→ **Assignment**
Below are some records. Copy every line in them that holds "Circle".

→ **Recorded data**
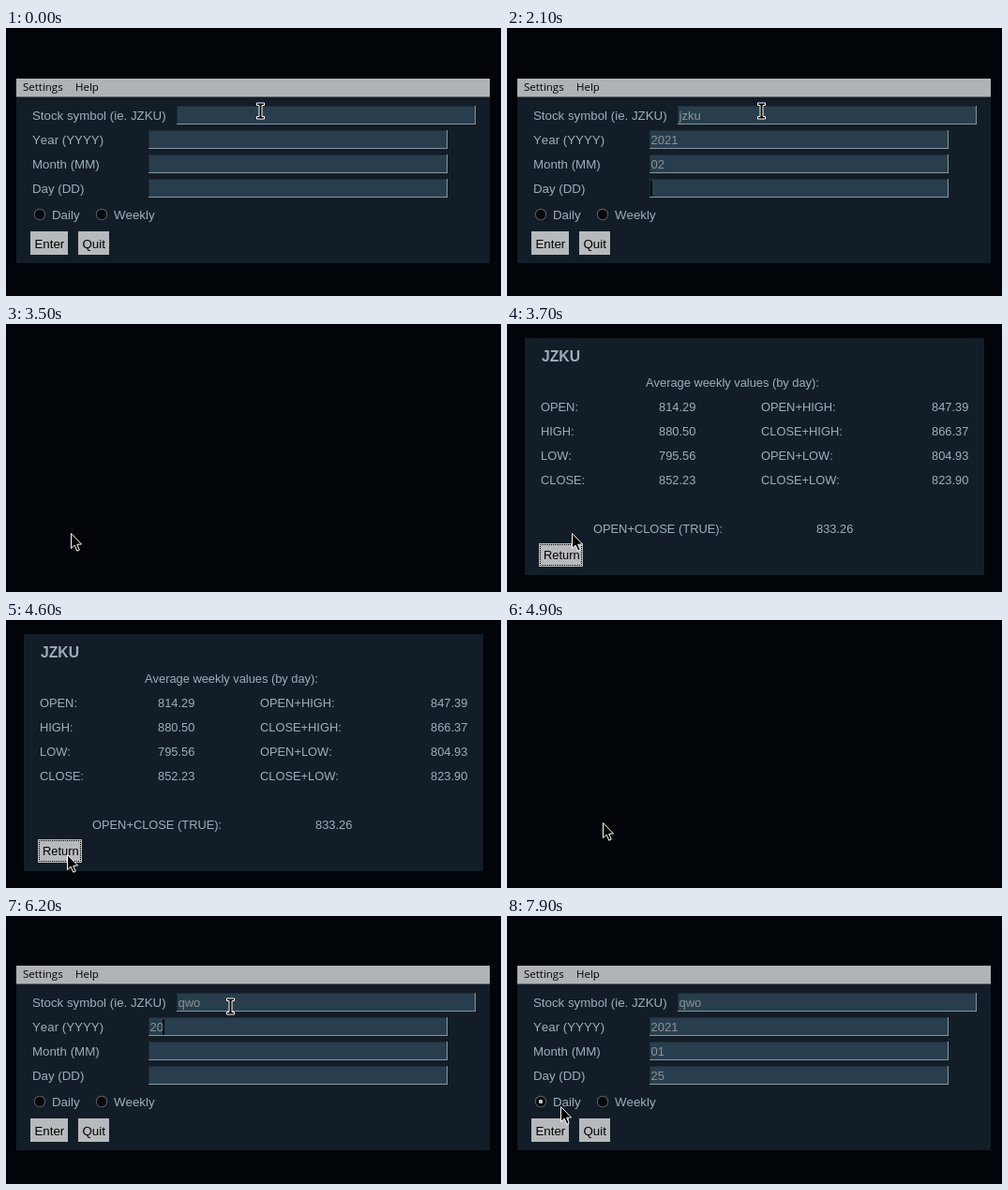
Recreate the animation shown at these times as an HTML page with a canvas. Size 528 px wide and 286 px high, loop 8000 ms.

```html
<!DOCTYPE html>
<html lang="en">
<head>
<meta charset="utf-8">
<title>Stock lookup</title>
<style>
html, body { margin: 0; width: 100%; height: 100%; overflow: hidden; background: #010409; }
canvas { display: block; }
</style>
</head>
<body>
<canvas id="stage" width="528" height="286"></canvas>
<script>
const ctx = document.getElementById('stage').getContext('2d');
ctx.fontKerning = 'none';

const LOOP = 8000, STEP = 100, BLINK = 200;
const ARIAL = '"Liberation Sans", Arial, sans-serif';
const MENU = '11.5px "Open Sans", sans-serif';
const FORM = '13.3px ' + ARIAL;
const TYPED = '13px ' + ARIAL;
const RESULT = '12.85px ' + ARIAL;
const TITLE = 'bold 15.7px ' + ARIAL;

const C = {
  desk: '#010409', panel: '#121d27', menu: '#b0b3b5', label: '#a0aeba',
  entry: '#293e4c', typed: '#88939a', edge: '#8796a0', shade: '#1c2c38',
  button: '#b7babc', pressed: '#94999c', ink: '#05080b', ring: '#596167', dot: '#c3cbd1'
};

const ROW = 26, FIELD_W = 319, FIELD_H = 20;
const FIELDS = ['Stock symbol (ie. JZKU)', 'Year (YYYY)', 'Month (MM)', 'Day (DD)']
  .map((label, i) => ({ label, x: i ? 152 : 182, y: 83 + ROW * i }));

// Bursts of typing: one key per step, tab moves to the next field
const VISITS = [
  { from: 0, to: 3400, dy: 0, focus: -300, radio: 'Weekly', pick: 3000, press: 3300,
    bursts: [[300, 'jzku\t2'], [1000, '021\t'], [1500, '02\t'], [2300, '05']] },
  { from: 5000, to: LOOP, dy: -1, focus: 5300, radio: 'Daily', pick: 7800, press: LOOP,
    bursts: [[5500, 'qwo\t'], [6100, '20'], [6400, '21\t0'], [6900, '1\t25']] }
];
const RESULTS = { from: 3700, to: 4900 };
const PRICE = { OPEN: 814.289, HIGH: 880.5, LOW: 795.563, CLOSE: 852.232 };

// Pointer moves from its resting place
const REST = { x: 271, y: 88 };
const MOVES = [
  { from: 2400, to: 2900, x: 101, y: 200 },
  { from: 3000, to: 3300, x: 58, y: 226 },
  { from: 3400, to: 3500, x: 69, y: 223 },
  { from: 4300, to: 4600, x: 65, y: 250 },
  { from: 4800, to: 4900, x: 102, y: 216 },
  { from: 4900, to: 5300, x: 239, y: 96 },
  { from: 7200, to: 7700, x: 57, y: 203 }
];

const shown = (part, t) => t >= part.from && t < part.to;
const clamp = (v, lo, hi) => Math.min(hi, Math.max(lo, v));

function box(x, y, w, h, color) {
  ctx.fillStyle = color;
  ctx.fillRect(x, y, w, h);
}

function text(str, x, y, font, color) {
  ctx.font = font;
  ctx.fillStyle = color;
  ctx.fillText(str, x, y);
}

function disc(x, y, r, color) {
  ctx.beginPath();
  ctx.arc(x, y, r, 0, 2 * Math.PI);
  ctx.fillStyle = color;
  ctx.fill();
}

function pointerAt(t) {
  const p = MOVES.reduce((at, m) => {
    const k = clamp((t - m.from) / (m.to - m.from), 0, 1), e = k * k * (3 - 2 * k);
    return { x: at.x + (m.x - at.x) * e, y: at.y + (m.y - at.y) * e };
  }, REST);
  return { x: Math.round(p.x), y: Math.round(p.y) };
}

function typingAt({ bursts, focus }, t) {
  let keys = '', last = focus;
  for (const [at, burst] of bursts) {
    const count = clamp(Math.floor((t - at) / STEP) + 1, 0, burst.length);
    keys += burst.slice(0, count);
    if (count) last = at + (count - 1) * STEP;
  }
  // The caret restarts its blink with every key
  const caret = t >= focus && (t - last) % (2 * BLINK) < BLINK;
  return { values: keys.split('\t'), caret };
}

function drawEntry({ x, y }, value, caret) {
  box(x, y, FIELD_W, FIELD_H, C.edge);
  box(x, y, FIELD_W - 1, FIELD_H - 1, C.shade);
  box(x + 1, y + 1, FIELD_W - 2, FIELD_H - 2, C.entry);
  text(value, x + 1.5, y + 15, TYPED, C.typed);
  if (caret) box(x + 1 + Math.floor(ctx.measureText(value).width), y + 2, 2, 17, C.ink);
}

function drawRadio(x, label, on) {
  disc(x, 199, 6.2, C.ring);
  disc(x, 199, 5.2, C.ink);
  if (on) disc(x, 199, 2.2, C.dot);
  text(label, x + 13, 204, FORM, C.label);
}

function drawButton(label, x, y, w, pressed) {
  box(x, y, w, 25, pressed ? C.pressed : C.button);
  text(label, x + 4.5, y + 18, FORM, '#000');
}

function drawForm(visit, t) {
  ctx.save();
  ctx.translate(0, visit.dy);
  box(11, 54, 505, 197, C.panel);
  box(11, 54, 505, 19.5, C.menu);
  text('Settings', 18, 67, MENU, '#000');
  text('Help', 74, 67, MENU, '#000');

  const { values, caret } = typingAt(visit, t);
  FIELDS.forEach((f, i) => {
    text(f.label, 28, f.y + 15, FORM, C.label);
    drawEntry(f, values[i] || '', caret && i === values.length - 1);
  });

  ['Daily', 'Weekly'].forEach((name, i) =>
    drawRadio(36 + 66 * i, name, t >= visit.pick && name === visit.radio));
  drawButton('Enter', 26, 217, 40, t >= visit.press);
  drawButton('Quit', 77, 217, 33, false);
  ctx.restore();
}

function drawResults() {
  const say = (str, x, y) => text(str, x, y, RESULT, C.label);
  const mean = (a, b) => ((PRICE[a] + PRICE[b]) / 2).toFixed(2);

  box(19, 15, 490, 253, C.panel);
  text('JZKU', 37, 40, TITLE, C.label);
  say('Average weekly values (by day):', 148, 67);
  Object.keys(PRICE).forEach((name, i) => {
    const y = 93 + ROW * i;
    const a = i % 2 ? 'CLOSE' : 'OPEN', b = i < 2 ? 'HIGH' : 'LOW';
    say(name + ':', 36, y);
    say(PRICE[name].toFixed(2), 162, y);
    say(`${a}+${b}:`, 271, y);
    say(mean(a, b), 453, y);
  });
  say('OPEN+CLOSE (TRUE):', 92, 223);
  say(mean('OPEN', 'CLOSE'), 330, 223);

  box(34, 234, 47, 25, C.button);
  text('Return', 39, 251, RESULT, '#000');
  ctx.strokeStyle = '#000';
  ctx.lineWidth = 1;
  ctx.setLineDash([1, 1]);
  ctx.lineDashOffset = 0.5;
  ctx.strokeRect(35.5, 235.5, 44, 22);
  ctx.setLineDash([]);
}

function outline(points, { x, y }) {
  ctx.beginPath();
  points.forEach(([px, py]) => ctx.lineTo(x + px + 0.5, y + py + 0.5));
  ctx.closePath();
  ctx.fillStyle = '#000';
  ctx.fill();
  ctx.strokeStyle = '#fff';
  ctx.lineWidth = 1;
  ctx.stroke();
}

function drawArrow(p) {
  outline([[0, 0], [0, 16], [3.7, 12.7], [6.3, 18.7], [8.8, 17.6], [6.2, 11.8], [11, 11.5]], p);
}

function drawBeam(p) {
  const half = [[1.5, -6], [4, -6], [4, -8.5], [-4, -8.5], [-4, -6], [-1.5, -6]];
  outline([...half, ...half.map(([x, y]) => [-x, -y])], p);
}

function draw(t) {
  box(0, 0, 528, 286, C.desk);
  const visit = VISITS.find(v => shown(v, t));
  if (visit) drawForm(visit, t);
  if (shown(RESULTS, t)) drawResults();

  const p = pointerAt(t);
  const inField = f => {
    const dx = p.x - f.x, dy = p.y - visit.dy - f.y;
    return dx >= 0 && dx < FIELD_W && dy >= 0 && dy < FIELD_H;
  };
  (visit && FIELDS.some(inField) ? drawBeam : drawArrow)(p);
}

const start = performance.now();
function tick() {
  const t = (performance.now() - start) % LOOP;
  draw(Math.floor(t / STEP) * STEP);
  requestAnimationFrame(tick);
}
tick();
</script>
</body>
</html>
```
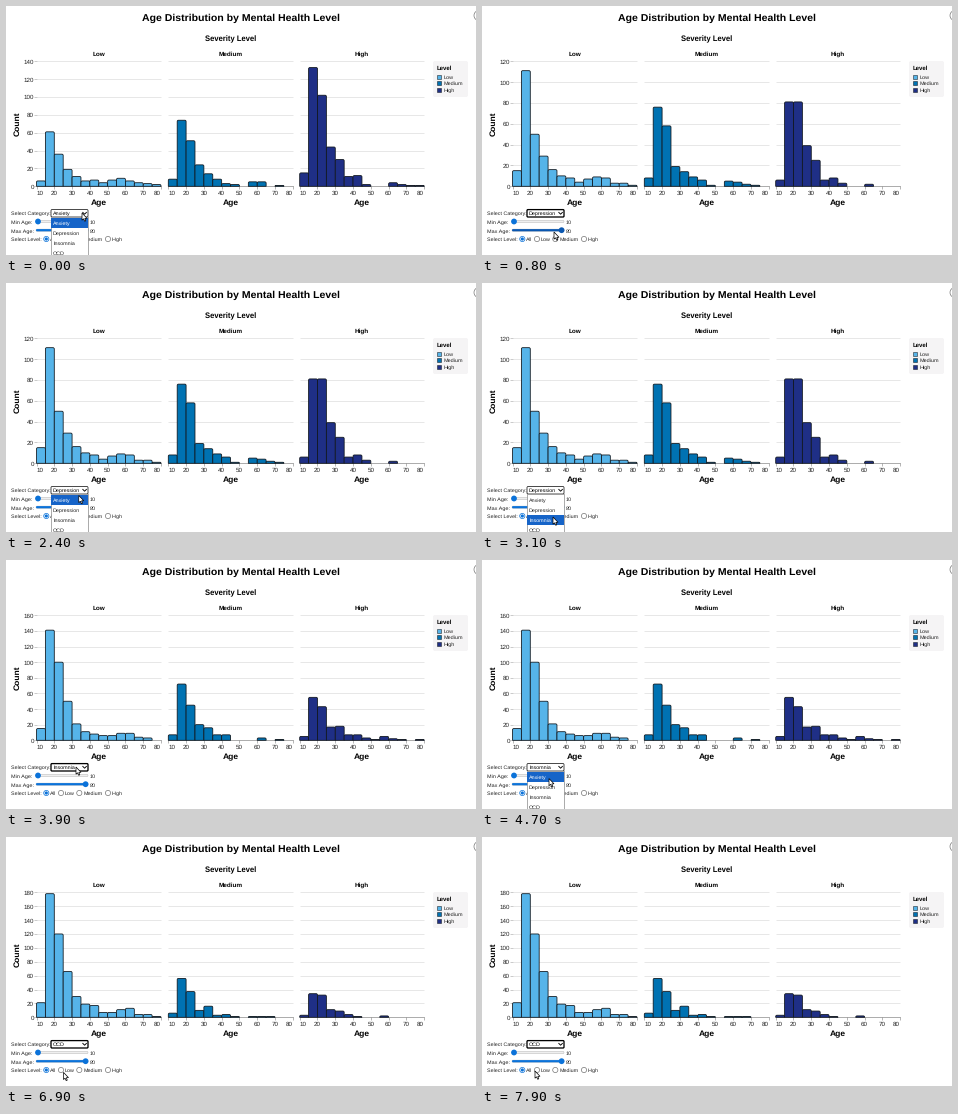
Write a matplotlib script that moves like this. It is 470 px wide and 249 px high and loops after 8 s.

```python
import numpy as np
import matplotlib.pyplot as plt
from matplotlib.animation import FuncAnimation
from matplotlib.collections import LineCollection, PathCollection
from matplotlib.patches import Circle, FancyBboxPatch, Polygon, Rectangle
from matplotlib.path import Path

W, H, DPI = 470, 249, 100
STEP, LOOP = 100, 8000
plt.rcParams.update({"font.family": "Liberation Sans", "text.hinting": "none",
                     "toolbar": "None"})

LEVELS = ["Low", "Medium", "High"]
COLORS = ["#56b4e9", "#0072b2", "#1f2f86"]
PANELS = [30.5, 162.3, 293.7]
PANEL_W, TOP, BASE = 124.5, 55.3, 180.3
BLUE, DARK_BLUE = "#0b72d9", "#0a57b0"

# category: (axis maximum, counts per five-year bin for each level)
DATA = {
    "Anxiety": (140, [[6, 61, 36, 19, 11, 6, 7, 4, 7, 9, 6, 4, 3, 2],
                      [8, 74, 51, 24, 14, 8, 3, 2, 0, 5, 5, 0, 1],
                      [15, 133, 102, 44, 30, 11, 12, 2, 0, 0, 4, 2, 1, 1]]),
    "Depression": (120, [[15, 111, 50, 29, 16, 10, 8, 4, 7, 9, 8, 3, 3, 1],
                         [8, 76, 58, 19, 14, 9, 6, 1, 0, 5, 4, 2, 1],
                         [6, 81, 81, 39, 25, 6, 8, 3, 0, 0, 2]]),
    "Insomnia": (160, [[15, 141, 100, 50, 21, 11, 8, 6, 6, 9, 9, 4, 3],
                       [7, 72, 45, 20, 16, 7, 7, 0, 0, 0, 3, 0, 1],
                       [5, 55, 43, 17, 18, 7, 7, 3, 1, 5, 2, 1, 0, 1]]),
    "OCD": (180, [[21, 178, 120, 66, 30, 19, 17, 7, 7, 11, 13, 4, 4, 1],
                  [6, 56, 37, 10, 16, 3, 4, 1, 0, 1, 1, 1],
                  [3, 34, 32, 11, 9, 4, 1, 0, 0, 2]]),
}
NAMES = list(DATA)

# times (ms) at which the selection changes, and when the list is open
PICKS = [(0, "Anxiety"), (400, "Depression"), (3300, "Insomnia"), (5500, "OCD")]
OPEN = [(0, 400), (2200, 3300), (4200, 5500)]
# pointer path: time, x, y
MOVES = [(0, 76, 207), (100, 76, 208), (300, 74, 224), (400, 73.5, 224),
         (600, 72, 228), (800, 72, 226), (1300, 72, 226), (1900, 73, 207),
         (2200, 73, 207), (2800, 72, 228), (3100, 71, 234), (3300, 71, 234),
         (3900, 70, 207), (4200, 69, 207), (4700, 67, 218.5), (5200, 68, 238),
         (5500, 68, 243), (6200, 68, 243), (7000, 57, 235), (7900, 53, 234)]

fig = plt.figure(figsize=(W / DPI, H / DPI), dpi=DPI, facecolor="white")
ax = fig.add_axes([0, 0, 1, 1])
ax.set(xlim=(0, W), ylim=(H, 0))
ax.axis("off")


def text(x, y, s, size, bold=False, ha="left", color="#222222", z=3):
    """Text with its capitals centred on y; size in pixels."""
    return ax.text(x, y + 0.35 * size, s, size=size * 72 / DPI, ha=ha,
                   va="baseline", color=color, zorder=z,
                   weight="bold" if bold else "normal")


def px(width):
    return width * 72 / DPI


def add(artist):
    ax.add_artist(artist)
    return artist


def rounded(x, y, w, h, r, z=3, **style):
    box = FancyBboxPatch((x, y), w, h, zorder=z,
                         boxstyle=f"round,pad=0,rounding_size={r}", **style)
    return add(box)


def bar_path(x, y, w):
    r = min(1.3, BASE - y)
    verts = [(x, BASE), (x, y + r), (x, y), (x + r, y), (x + w - r, y),
             (x + w, y), (x + w, y + r), (x + w, BASE), (x, BASE)]
    codes = [Path.MOVETO, Path.LINETO, Path.CURVE3, Path.CURVE3, Path.LINETO,
             Path.CURVE3, Path.CURVE3, Path.LINETO, Path.CLOSEPOLY]
    return Path(verts, codes)


def build_chart(top, levels):
    """Grid, tick labels and bars of one category."""
    group = []
    ticks = np.arange(0, top + 1, 20)
    ys = BASE - (BASE - TOP) * ticks / top
    grid = [[(x, y), (x + PANEL_W, y)] for x in PANELS for y in ys]
    marks = [[(28.3, y), (30.5, y)] for y in ys]
    group.append(add(LineCollection(grid, colors="#dedede", linewidths=px(0.7), zorder=1)))
    group.append(add(LineCollection(marks, colors="#999999", linewidths=px(0.5), zorder=1)))
    group += [text(27.8, y + 0.2, str(t), 6.3, ha="right") for t, y in zip(ticks, ys)]
    bw = PANEL_W / 14
    for x0, color, counts in zip(PANELS, COLORS, levels):
        paths = [bar_path(x0 + i * bw, BASE - (BASE - TOP) * n / top, bw)
                 for i, n in enumerate(counts) if n]
        group.append(add(PathCollection(paths, facecolors=color, edgecolors="#10161c",
                                        linewidths=px(0.8), zorder=2)))
    return group


def build_frame():
    """Titles, x axes and legend."""
    text(234.5, 10.8, "Age Distribution by Mental Health Level", 10.45, True, "center", "black")
    text(224.5, 32.2, "Severity Level", 7.6, True, "center", "black")
    add(Circle((473, 9.5), 5, fc="white", ec="#777777", lw=px(0.7)))
    for x0, level in zip(PANELS, LEVELS):
        mid = x0 + PANEL_W / 2
        text(mid, 47.8, level, 6.4, True, "center", "black")
        text(mid, 196.2, "Age", 8.5, True, "center", "black")
        xs = x0 + PANEL_W * np.arange(8) / 7
        ax.plot([x0, x0 + PANEL_W], [BASE, BASE], color="#888888", lw=px(0.6), zorder=1.5)
        add(LineCollection([[(x, BASE), (x, BASE + 2.4)] for x in xs],
                           colors="#888888", linewidths=px(0.6)))
        for i, x in enumerate(xs):
            ha = {0: "left", 7: "right"}.get(i, "center")
            text(x, 187.2, str(10 * i + 10), 6.3, ha=ha)
    ax.text(11.7, 118, "Count", size=px(8.5), weight="bold", rotation=90,
            ha="center", va="center", color="black")
    rounded(427, 55, 35, 36, 2, 1, fc="#f5f4f5", ec="none")
    text(431, 62.2, "Level", 6, True, color="black")
    for i, (level, color) in enumerate(zip(LEVELS, COLORS)):
        y = 70.8 + 6.6 * i
        add(Rectangle((431.2, y - 2), 4, 4, fc=color, ec="#10161c", lw=px(0.5), zorder=3))
        text(438, y, level, 5.5)


def slider(y, label, value, at):
    """Range input; returns the parts that recolour on hover."""
    text(5, y + 0.8, label, 5.5)
    text(83.5, y + 0.8, value, 5.5)
    rounded(30, y - 1.1, 52, 2.2, 1.1, 3, fc="#efefef", ec="#aaaaaa", lw=px(0.4))
    fill = rounded(30, y - 1.1, max(at - 30, 2.3), 2.2, 1.1, 4, fc=BLUE, ec="none")
    return [fill, add(Circle((at, y), 2.9, fc=BLUE, ec="none", zorder=5))]


def radio(x, label, on):
    add(Circle((x, 233), 2.6, fc="white", ec=BLUE if on else "#777777",
               lw=px(0.7), zorder=3))
    if on:
        add(Circle((x, 233), 1.6, fc=BLUE, ec="none", zorder=4))
    text(x + 3.8, 233.2, label, 5.4)


build_frame()
charts = {name: build_chart(*DATA[name]) for name in NAMES}

text(5, 207.3, "Select Category:", 5.35)
select = rounded(45, 203.6, 37, 7.4, 1, fc="white", ec="black")
chosen = text(47, 207.4, "", 5.4, color="black", z=4)
ax.plot([76.8, 78.6, 80.4], [206.4, 208.2, 206.4], color="black", lw=px(0.9), zorder=4)
slider(215.5, "Min Age:", "10", 32)
max_parts = slider(224.2, "Max Age:", "80", 79.6)
text(5, 233.2, "Select Level:", 5.4)
for x, label in zip([40.3, 55, 73.3, 102], ["All"] + LEVELS):
    radio(x, label, label == "All")

menu = [add(Rectangle((45, 211.3), 37, 45, fc="white", ec="#8a8a8a", lw=px(0.7), zorder=6))]
mark = add(Rectangle((45.3, 211.6), 36.4, 9.9, fc="#1664c8", ec="none", zorder=7))
menu.append(mark)
items = [text(47, 216.7 + 10 * i, name, 5.4, z=8) for i, name in enumerate(NAMES)]
menu += items

ARROW = np.array([(0, 0), (0, 7.2), (1.6, 5.8), (2.7, 8.3), (3.8, 7.8),
                  (2.8, 5.4), (5, 5.3)])
pointer = add(Polygon(ARROW, fc="white", ec="black", lw=px(0.7), zorder=10))


def pointer_at(t):
    """Smooth start and stop between the path's points."""
    times, xs, ys = np.array(MOVES, float).T
    i = int(np.clip(np.searchsorted(times, t, "right") - 1, 0, len(times) - 2))
    u = np.clip((t - times[i]) / (times[i + 1] - times[i]), 0, 1)
    u = u * u * (3 - 2 * u)
    return xs[i] + (xs[i + 1] - xs[i]) * u, ys[i] + (ys[i + 1] - ys[i]) * u


def update(k):
    t = k * STEP
    x, y = pointer_at(t)
    current = [name for start, name in PICKS if t >= start][-1]
    is_open = any(a <= t < b for a, b in OPEN)

    for name, group in charts.items():
        for artist in group:
            artist.set_visible(name == current)
    chosen.set_text(current)
    select.set_linewidth(px(0.7 if is_open else 1.3))

    row = NAMES.index(current)
    if y > 211.5:
        row = min(int((y - 211.5) // 10), 3)
    mark.set_y(211.6 + 10 * row)
    for artist in menu:
        artist.set_visible(is_open)
    for i, item in enumerate(items):
        item.set_color("white" if i == row else "#222222")

    hover = not is_open and 30 < x < 83 and 221 < y < 227.5
    for part in max_parts:
        part.set_facecolor(DARK_BLUE if hover else BLUE)
    pointer.set_xy(ARROW + (x, y))
    return []


anim = FuncAnimation(fig, update, frames=LOOP // STEP, interval=STEP,
                     init_func=lambda: [], repeat=True, repeat_delay=0)
plt.show()
```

→ **Task solution**
from matplotlib.patches import Circle, FancyBboxPatch, Polygon, Rectangle
    add(Circle((473, 9.5), 5, fc="white", ec="#777777", lw=px(0.7)))
    return [fill, add(Circle((at, y), 2.9, fc=BLUE, ec="none", zorder=5))]
    add(Circle((x, 233), 2.6, fc="white", ec=BLUE if on else "#777777",
        add(Circle((x, 233), 1.6, fc=BLUE, ec="none", zorder=4))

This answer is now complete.